Thursday, July 16, 2020
Can You Hear Silent Cries?
"Wonderful things of folks are said
When they have passed away
Roses adorn the narrow bed
Over the sleeping clay
Give me the roses while I live
Trying to cheer me on
Useless the flowers that we give
After the soul is gone"
A.P. Carter, "Give Me The Roses While I Live"
Have you ever heard a kid talk about suicide? Suicides are at an all time high among young people. By the time a teenager starts to verbalize the thought the risk of carrying out that thought is quite high. A much higher risk than I ever want to take.
When that happens one must know how important it is to work to postpone any effort to follow through on the thought. "Postpone" is a shocking term. By using this term I do not mean to suggest that it is inevitable that the thought will lead to an attempt at self destruction. Instead the term is used to emphasize the urgency of the situation.
That means telling adults even if you promised your friend that you would keep the conversation confidential. Even if doing so will make your friend mad. Let them be mad. One must be alive to be mad and that is a great trade off.
Refer them immediately to suicide prevention hotlines and services. If you are an adult who works with young people you should have a card made up with phone numbers and other contact information for service providers.
But all of that is a detailed topic for another post. This discussion is for all of the times that suicide has not been verbalized. this discussion is for all of the times that pain has been verbalized, but not heard.
Think how often you have heard it said, in a strong tone of derision and scorn--"Well she just said that to get attention."
A young person who must go to those lengths in order to get attention must be in desperate need of that attention. It is the silent cries for attention that we must become better at listening for.
I have no science to support this belief, but I strongly suspect that the verbalization of a desire to end one's life makes it much more likely that a young person will follow through on that verbalization.
If I am correct, it makes it very important to make sure that the young person receive attention before having to ever say or write anything about ending their life.
When a young person says something like, "Everyone in school hates me,' that is the time to put down everything that you are doing and have a meaningful conversation.
That is not the time to say, "Oh, I'm sure that it is not all that bad."
When a young person says, "I feel like I am always letting everyone down.", put your phone down and find out what it going on in that child's life.
When an adopted child says, "I don't understand why my parents did not love me.", that is not a time for bumper sticker platitudes.

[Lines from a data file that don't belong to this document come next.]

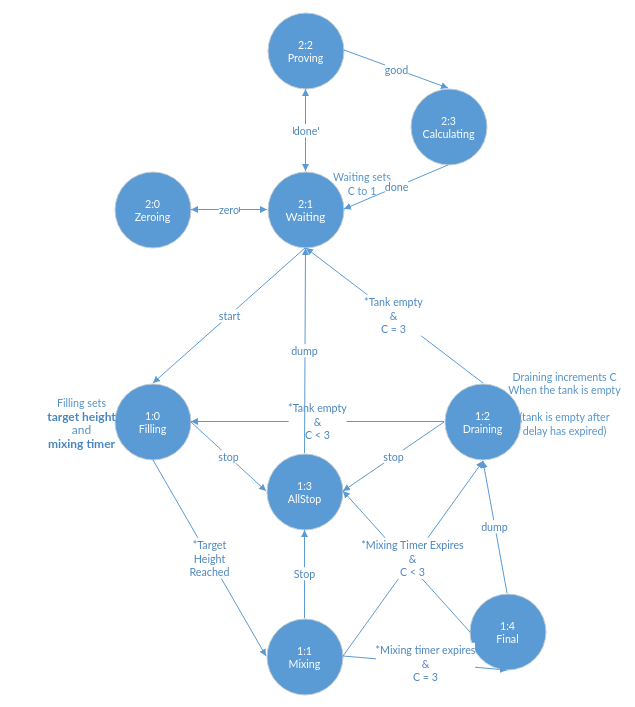
<!DOCTYPE html>
<html lang="en">
<head>
<meta charset="utf-8">
<title>Tank state diagram</title>
<style>
:root {
  --node: #5b9bd5;
  --node-edge: #c3cdd3;
  --line: #5b9bd5;
  --label: #4a86be;
  --note: #5593ca;
  --paper: #ffffff;
}
* { box-sizing: border-box; }
html, body { margin: 0; overflow: hidden; background: var(--paper); }
.diagram {
  position: relative;
  width: 635px;
  height: 707px;
  overflow: hidden;
  background: var(--paper);
  font: 10.7px/13.5px Lato, "Open Sans", sans-serif;
}
.links { position: absolute; inset: 0; fill: none; stroke: var(--line); stroke-width: 1; }
.links marker path { fill: var(--line); stroke: none; }
.state, .label, .note {
  position: absolute;
  left: var(--x);
  top: var(--y);
  transform: translate(-50%, -50%);
  text-align: center;
  white-space: nowrap;
}
.state {
  display: flex;
  flex-direction: column;
  justify-content: center;
  align-items: center;
  width: 77px;
  height: 77px;
  border: 1px solid var(--node-edge);
  border-radius: 50%;
  background: var(--node);
  color: var(--paper);
}
.state .large { font-size: 11.7px; }
.label { background: var(--paper); color: var(--label); }
.note { color: var(--note); }
.setpoints strong, .setpoints em { font-size: 12px; font-style: normal; }
.setpoints strong { color: var(--label); }
</style>
</head>
<body>
<main class="diagram">

  <section class="states">
    <div class="state" style="--x:305.5px;--y:50.5px"><span>2:2</span><span>Proving</span></div>
    <div class="state" style="--x:448.5px;--y:126.5px"><span>2:3</span><span>Calculating</span></div>
    <div class="state" style="--x:152.5px;--y:209.5px"><span>2:0</span><span>Zeroing</span></div>
    <div class="state" style="--x:305.5px;--y:209.5px"><span>2:1</span><span class="large">Waiting</span></div>
    <div class="state" style="--x:152.5px;--y:421.5px"><span>1:0</span><span>Filling</span></div>
    <div class="state" style="--x:482.5px;--y:421.5px"><span>1:2</span><span>Draining</span></div>
    <div class="state" style="--x:304.5px;--y:491.5px"><span>1:3</span><span>AllStop</span></div>
    <div class="state" style="--x:304.5px;--y:656.5px"><span>1:1</span><span>Mixing</span></div>
    <div class="state" style="--x:507.5px;--y:631.5px"><span>1:4</span><span>Final</span></div>
  </section>

  <svg class="links" width="635" height="707" viewBox="0 0 635 707" aria-hidden="true">
    <defs>
      <marker id="arrow" markerUnits="userSpaceOnUse" markerWidth="8" markerHeight="8" refX="7" refY="4" orient="auto-start-reverse">
        <path d="M0 .5L7 4L0 7.5Z"/>
      </marker>
    </defs>
    <g marker-end="url(#arrow)">
      <line x1="344" y1="50" x2="448" y2="88" marker-end="url(#arrow)"/>
      <line x1="448" y1="165" x2="344" y2="209" marker-end="url(#arrow)"/>
      <line x1="305.5" y1="89" x2="305.5" y2="171" marker-start="url(#arrow)" marker-end="url(#arrow)"/>
      <line x1="191" y1="209.5" x2="267" y2="209.5" marker-start="url(#arrow)" marker-end="url(#arrow)"/>
      <line x1="305" y1="248" x2="153" y2="383" marker-end="url(#arrow)"/>
      <line x1="483" y1="383" x2="306" y2="248" marker-end="url(#arrow)"/>
      <line x1="444" y1="421.5" x2="191" y2="421.5" marker-end="url(#arrow)"/>
      <line x1="191" y1="422" x2="266" y2="491" marker-end="url(#arrow)"/>
      <line x1="444" y1="422" x2="343" y2="491" marker-end="url(#arrow)"/>
      <line x1="153" y1="460" x2="266" y2="656" marker-end="url(#arrow)"/>
      <line x1="304.5" y1="618" x2="304.5" y2="530" marker-end="url(#arrow)"/>
      <line x1="343" y1="656" x2="483" y2="461" marker-end="url(#arrow)"/>
      <line x1="343" y1="656" x2="507" y2="670" marker-end="url(#arrow)"/>
      <line x1="470" y1="632" x2="343" y2="491" marker-end="url(#arrow)"/>
      <line x1="507" y1="593" x2="483" y2="461" marker-end="url(#arrow)"/>
    </g>
  </svg>

  <section class="labels">
    <div class="label" style="--x:396.5px;--y:69.5px">good</div>
    <div class="label" style="--x:305.5px;--y:130.5px">done</div>
    <div class="label" style="--x:229px;--y:209.5px">zero</div>
    <div class="label" style="--x:229.5px;--y:315.5px">start</div>
    <div class="label" style="--x:393.5px;--y:315px">*Tank empty<br>&amp;<br>C = 3</div>
    <div class="label" style="--x:317.5px;--y:421px">*Tank empty<br>&amp;<br>C &lt; 3</div>
    <div class="label" style="--x:228.5px;--y:456.5px">stop</div>
    <div class="label" style="--x:393.5px;--y:456.5px">stop</div>
    <div class="label" style="--x:209.5px;--y:558px">*Target<br>Height<br>Reached</div>
    <div class="label" style="--x:304.5px;--y:573.5px">Stop</div>
    <div class="label" style="--x:412.5px;--y:558px">*Mixing Timer Expires<br>&amp;<br>C &lt; 3</div>
    <div class="label" style="--x:494.5px;--y:526.5px">dump</div>
    <div class="label" style="--x:425.5px;--y:663px">*Mixing timer expires<br>&amp;<br>C = 3</div>
  </section>

  <svg class="links" width="635" height="707" viewBox="0 0 635 707" aria-hidden="true">
    <line x1="304.5" y1="453" x2="305.5" y2="248" marker-end="url(#arrow)"/>
    <path d="M293.5 127v7M318.5 127v3M239.5 207v5"/>
  </svg>
  <div class="label" style="--x:304.5px;--y:350.5px">dump</div>

  <aside class="notes">
    <div class="note" style="--x:362px;--y:183px">Waiting sets<br>C to 1</div>
    <div class="label" style="--x:396.5px;--y:186.5px">done</div>
    <div class="note setpoints" style="--x:81.5px;--y:423px">Filling sets<br><strong>target height</strong><br><em>and</em><br><strong>mixing timer</strong></div>
    <div class="note" style="--x:564.5px;--y:382.5px">Draining increments C<br>When the tank is empty</div>
    <div class="note" style="--x:564.5px;--y:423px">(tank is empty after<br>delay has expired)</div>
  </aside>

</main>
</body>
</html>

It is a time to help that child understand their own worth as a human.
Young people talk to me. They always have, even when I was only 13 or 14 little kids at school talked to me about problems that they were having on the bus, at home, at recess, or in class. Often they are so tentative in what they are saying to me that I am unable to identify the problem.
At those times I bluntly say, "I know something is wrong but I am not sure what it is, based on what you are saying. Tell me in another way so I can understand."
And they do. I never fall back on silly thoughts like, "Well, when they are ready to talk to me I am sure they will." If I see a kid that is hurting and I ask them what is wrong, only to see tears being quickly wiped away as the child whimpers out "nothing." I do not let the conversation end there.
I do not mind being direct. More direct than most others might think appropriate. I do not feel bad for responding, "Hey, don't play that stuff with me. Who do you think I am, just some old man to be blown off that easy? Now lets talk about what is wrong."
Talking to young people is not brain surgery. It is no harder than communicating with a wild horse. You can learn to hear what a horse is saying with its eyes.
You can also learn to hear silent cries of young people in pain.
Posted by Steve Edwards